Some parents have been raising concerns about the teaching of critical race theory in public schools in the United States. Recently, these specious claims have been showing up in Canada too.

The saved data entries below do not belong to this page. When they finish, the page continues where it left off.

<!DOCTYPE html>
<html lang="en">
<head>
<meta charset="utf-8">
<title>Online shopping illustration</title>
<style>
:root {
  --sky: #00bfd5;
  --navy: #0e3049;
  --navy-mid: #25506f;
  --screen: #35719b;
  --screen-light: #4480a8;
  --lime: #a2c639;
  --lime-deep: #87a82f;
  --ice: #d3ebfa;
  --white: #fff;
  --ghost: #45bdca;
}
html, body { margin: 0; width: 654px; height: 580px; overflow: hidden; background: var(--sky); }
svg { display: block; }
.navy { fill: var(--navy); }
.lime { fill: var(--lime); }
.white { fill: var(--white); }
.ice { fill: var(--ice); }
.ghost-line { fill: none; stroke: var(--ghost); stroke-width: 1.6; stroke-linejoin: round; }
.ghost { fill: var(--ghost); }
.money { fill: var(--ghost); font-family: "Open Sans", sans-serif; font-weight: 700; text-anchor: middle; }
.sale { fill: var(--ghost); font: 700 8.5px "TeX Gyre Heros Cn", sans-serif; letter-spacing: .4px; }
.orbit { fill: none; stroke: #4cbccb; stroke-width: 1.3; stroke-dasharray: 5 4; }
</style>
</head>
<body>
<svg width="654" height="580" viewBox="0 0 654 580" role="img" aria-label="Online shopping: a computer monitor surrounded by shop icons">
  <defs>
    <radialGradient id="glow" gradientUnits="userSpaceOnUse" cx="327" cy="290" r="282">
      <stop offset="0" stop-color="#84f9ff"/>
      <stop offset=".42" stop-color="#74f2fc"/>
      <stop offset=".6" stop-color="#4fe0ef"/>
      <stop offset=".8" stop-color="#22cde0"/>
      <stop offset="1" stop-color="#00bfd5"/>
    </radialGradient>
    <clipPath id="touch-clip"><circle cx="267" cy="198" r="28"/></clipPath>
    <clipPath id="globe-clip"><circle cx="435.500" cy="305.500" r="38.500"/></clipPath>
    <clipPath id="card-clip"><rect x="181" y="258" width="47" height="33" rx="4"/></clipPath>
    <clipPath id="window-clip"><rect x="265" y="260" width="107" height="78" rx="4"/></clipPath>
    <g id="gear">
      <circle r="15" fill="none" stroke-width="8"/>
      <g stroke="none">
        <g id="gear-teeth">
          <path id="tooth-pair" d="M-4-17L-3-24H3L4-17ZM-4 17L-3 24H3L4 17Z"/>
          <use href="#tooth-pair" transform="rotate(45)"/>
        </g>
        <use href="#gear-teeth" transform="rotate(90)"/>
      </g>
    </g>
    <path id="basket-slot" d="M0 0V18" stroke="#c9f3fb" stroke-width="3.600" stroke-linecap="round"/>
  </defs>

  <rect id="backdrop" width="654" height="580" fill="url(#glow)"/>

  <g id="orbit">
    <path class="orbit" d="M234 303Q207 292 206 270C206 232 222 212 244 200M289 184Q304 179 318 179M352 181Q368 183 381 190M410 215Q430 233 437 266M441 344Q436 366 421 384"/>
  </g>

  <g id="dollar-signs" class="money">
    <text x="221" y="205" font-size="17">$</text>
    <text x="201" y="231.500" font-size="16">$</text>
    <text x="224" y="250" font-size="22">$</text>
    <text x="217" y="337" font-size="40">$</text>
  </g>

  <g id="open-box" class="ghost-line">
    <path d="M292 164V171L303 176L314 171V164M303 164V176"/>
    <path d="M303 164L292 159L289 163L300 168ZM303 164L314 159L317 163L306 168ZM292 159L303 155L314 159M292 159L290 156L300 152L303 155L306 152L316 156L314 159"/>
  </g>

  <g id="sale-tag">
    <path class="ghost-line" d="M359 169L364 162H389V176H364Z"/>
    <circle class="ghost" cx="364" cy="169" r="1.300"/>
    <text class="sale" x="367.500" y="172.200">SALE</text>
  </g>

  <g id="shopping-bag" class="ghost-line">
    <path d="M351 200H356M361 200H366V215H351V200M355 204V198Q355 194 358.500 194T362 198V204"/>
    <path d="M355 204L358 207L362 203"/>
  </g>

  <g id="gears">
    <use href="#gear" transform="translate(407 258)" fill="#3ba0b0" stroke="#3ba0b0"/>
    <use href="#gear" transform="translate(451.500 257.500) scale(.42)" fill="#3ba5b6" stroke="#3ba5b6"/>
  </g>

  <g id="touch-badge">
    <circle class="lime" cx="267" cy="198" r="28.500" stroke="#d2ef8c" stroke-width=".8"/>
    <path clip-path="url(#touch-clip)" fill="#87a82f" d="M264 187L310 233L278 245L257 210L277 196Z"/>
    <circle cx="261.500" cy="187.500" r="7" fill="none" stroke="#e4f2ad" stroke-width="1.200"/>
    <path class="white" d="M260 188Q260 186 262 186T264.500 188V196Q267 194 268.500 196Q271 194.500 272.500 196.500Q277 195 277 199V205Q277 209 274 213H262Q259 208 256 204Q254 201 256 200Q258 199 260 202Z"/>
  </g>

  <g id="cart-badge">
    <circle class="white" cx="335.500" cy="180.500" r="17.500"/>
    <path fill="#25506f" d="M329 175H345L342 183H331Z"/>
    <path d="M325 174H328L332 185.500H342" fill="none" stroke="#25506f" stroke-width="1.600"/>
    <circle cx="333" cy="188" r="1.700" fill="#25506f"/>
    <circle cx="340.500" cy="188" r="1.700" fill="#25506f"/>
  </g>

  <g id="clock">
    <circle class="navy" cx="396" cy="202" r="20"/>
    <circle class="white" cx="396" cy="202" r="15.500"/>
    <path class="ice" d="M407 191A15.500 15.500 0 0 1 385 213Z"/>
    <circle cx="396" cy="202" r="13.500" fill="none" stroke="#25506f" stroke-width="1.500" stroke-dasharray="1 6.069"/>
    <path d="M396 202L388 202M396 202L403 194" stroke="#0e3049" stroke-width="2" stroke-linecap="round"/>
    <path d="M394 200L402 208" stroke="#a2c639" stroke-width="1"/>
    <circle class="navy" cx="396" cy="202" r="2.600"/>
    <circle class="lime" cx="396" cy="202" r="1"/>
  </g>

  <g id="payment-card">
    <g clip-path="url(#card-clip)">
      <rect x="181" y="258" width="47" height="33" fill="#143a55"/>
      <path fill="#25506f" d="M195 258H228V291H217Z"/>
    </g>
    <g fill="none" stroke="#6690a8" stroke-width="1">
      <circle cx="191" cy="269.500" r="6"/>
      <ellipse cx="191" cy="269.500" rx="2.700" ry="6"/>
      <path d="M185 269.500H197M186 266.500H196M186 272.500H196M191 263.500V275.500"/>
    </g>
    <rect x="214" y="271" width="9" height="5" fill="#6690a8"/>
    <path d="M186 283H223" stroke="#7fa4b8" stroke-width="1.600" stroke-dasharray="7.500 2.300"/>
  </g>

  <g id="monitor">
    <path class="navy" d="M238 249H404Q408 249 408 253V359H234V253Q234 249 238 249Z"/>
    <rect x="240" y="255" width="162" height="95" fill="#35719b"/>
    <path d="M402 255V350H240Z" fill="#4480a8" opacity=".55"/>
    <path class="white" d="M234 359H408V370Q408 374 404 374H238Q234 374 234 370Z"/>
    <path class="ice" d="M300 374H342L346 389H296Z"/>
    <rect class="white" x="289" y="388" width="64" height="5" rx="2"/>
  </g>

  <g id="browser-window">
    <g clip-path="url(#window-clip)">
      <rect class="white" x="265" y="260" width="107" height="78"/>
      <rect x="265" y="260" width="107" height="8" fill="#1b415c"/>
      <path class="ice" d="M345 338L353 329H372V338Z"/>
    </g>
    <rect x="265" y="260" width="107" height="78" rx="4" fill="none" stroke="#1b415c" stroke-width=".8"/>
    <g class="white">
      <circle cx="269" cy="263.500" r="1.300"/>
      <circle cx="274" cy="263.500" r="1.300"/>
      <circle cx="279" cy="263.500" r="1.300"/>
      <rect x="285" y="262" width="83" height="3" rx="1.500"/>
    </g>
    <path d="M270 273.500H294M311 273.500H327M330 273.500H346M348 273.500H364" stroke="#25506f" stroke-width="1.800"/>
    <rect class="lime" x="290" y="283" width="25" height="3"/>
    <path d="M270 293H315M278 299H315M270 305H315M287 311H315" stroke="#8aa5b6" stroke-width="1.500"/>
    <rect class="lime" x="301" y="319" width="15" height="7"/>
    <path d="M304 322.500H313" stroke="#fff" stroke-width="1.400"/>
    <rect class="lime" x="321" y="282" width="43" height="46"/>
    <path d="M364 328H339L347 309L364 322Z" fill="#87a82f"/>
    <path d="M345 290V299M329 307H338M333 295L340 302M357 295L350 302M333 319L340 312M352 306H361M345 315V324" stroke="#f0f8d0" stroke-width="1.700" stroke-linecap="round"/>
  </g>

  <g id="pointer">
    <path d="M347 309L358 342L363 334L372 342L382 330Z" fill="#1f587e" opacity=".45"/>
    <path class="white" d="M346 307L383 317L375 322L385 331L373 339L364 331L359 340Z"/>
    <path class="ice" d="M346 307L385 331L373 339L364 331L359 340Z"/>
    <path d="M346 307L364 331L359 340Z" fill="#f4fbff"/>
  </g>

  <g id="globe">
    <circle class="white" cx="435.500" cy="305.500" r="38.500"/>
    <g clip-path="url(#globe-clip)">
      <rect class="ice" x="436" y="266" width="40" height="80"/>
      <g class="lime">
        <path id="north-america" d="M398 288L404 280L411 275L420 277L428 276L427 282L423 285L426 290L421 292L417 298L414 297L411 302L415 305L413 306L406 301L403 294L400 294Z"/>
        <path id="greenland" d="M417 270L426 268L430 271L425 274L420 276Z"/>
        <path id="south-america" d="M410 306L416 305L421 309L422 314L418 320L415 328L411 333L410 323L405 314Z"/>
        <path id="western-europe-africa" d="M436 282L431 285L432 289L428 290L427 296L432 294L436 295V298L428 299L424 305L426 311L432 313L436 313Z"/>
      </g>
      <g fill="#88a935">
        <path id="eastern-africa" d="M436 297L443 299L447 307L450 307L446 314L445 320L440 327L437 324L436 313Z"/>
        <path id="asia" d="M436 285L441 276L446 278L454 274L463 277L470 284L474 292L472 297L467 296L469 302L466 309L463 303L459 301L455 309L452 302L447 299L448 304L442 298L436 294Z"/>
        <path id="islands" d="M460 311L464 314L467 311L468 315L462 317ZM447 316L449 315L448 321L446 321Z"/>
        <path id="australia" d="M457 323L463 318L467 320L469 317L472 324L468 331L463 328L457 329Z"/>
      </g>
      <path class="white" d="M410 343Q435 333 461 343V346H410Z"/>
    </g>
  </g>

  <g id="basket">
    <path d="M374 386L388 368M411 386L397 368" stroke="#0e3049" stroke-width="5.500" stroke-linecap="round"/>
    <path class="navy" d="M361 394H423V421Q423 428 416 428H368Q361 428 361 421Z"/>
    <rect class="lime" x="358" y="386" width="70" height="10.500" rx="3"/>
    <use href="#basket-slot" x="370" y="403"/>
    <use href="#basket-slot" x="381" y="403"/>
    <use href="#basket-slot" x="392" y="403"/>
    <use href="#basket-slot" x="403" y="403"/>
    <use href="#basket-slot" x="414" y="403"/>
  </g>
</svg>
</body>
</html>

School boards are being questioned for their anti-racism policies and the teaching of CRT to students.
The Waterloo Region Record recently published a story that detailed how Waterloo Region District School Board trustees in Ontario were told by some parents they were concerned their children could “internalize shame and guilt because they’re white.”
A school delegation called “for more transparency about what’s being taught in classrooms on critical race theory and white privilege” and asked education staff to provide a working definition of the terms in relation to “anti-racist lesson plans.”
And last month, a Toronto Star article on Durham Catholic School Board’s “new anti-racism policy” reported that trustees and members of the public had concerns about language such as “white supremacy” and “colonialism.”
The language, they said, “reflected ‘critical race theory,’ an academic concept that contends racism — whether intentional or not — is systemic and embedded in institutions.” The Star reported that this language was removed from the new policy.
Read the full article written by Carl E. James, Professor and Jean Augustine Chair in Education, Community & Diaspora (Faculty of Education, York University) and Vidya Shah, Assistant Professor (Faculty of Education) in The Conversation.
Listen to the full podcast, discussing the injustices and inequalities in the education system with guest Carl E. James, Professor and Jean Augustine Chair in Education, Community & Diaspora (Faculty of Education, York University) on The Conversation.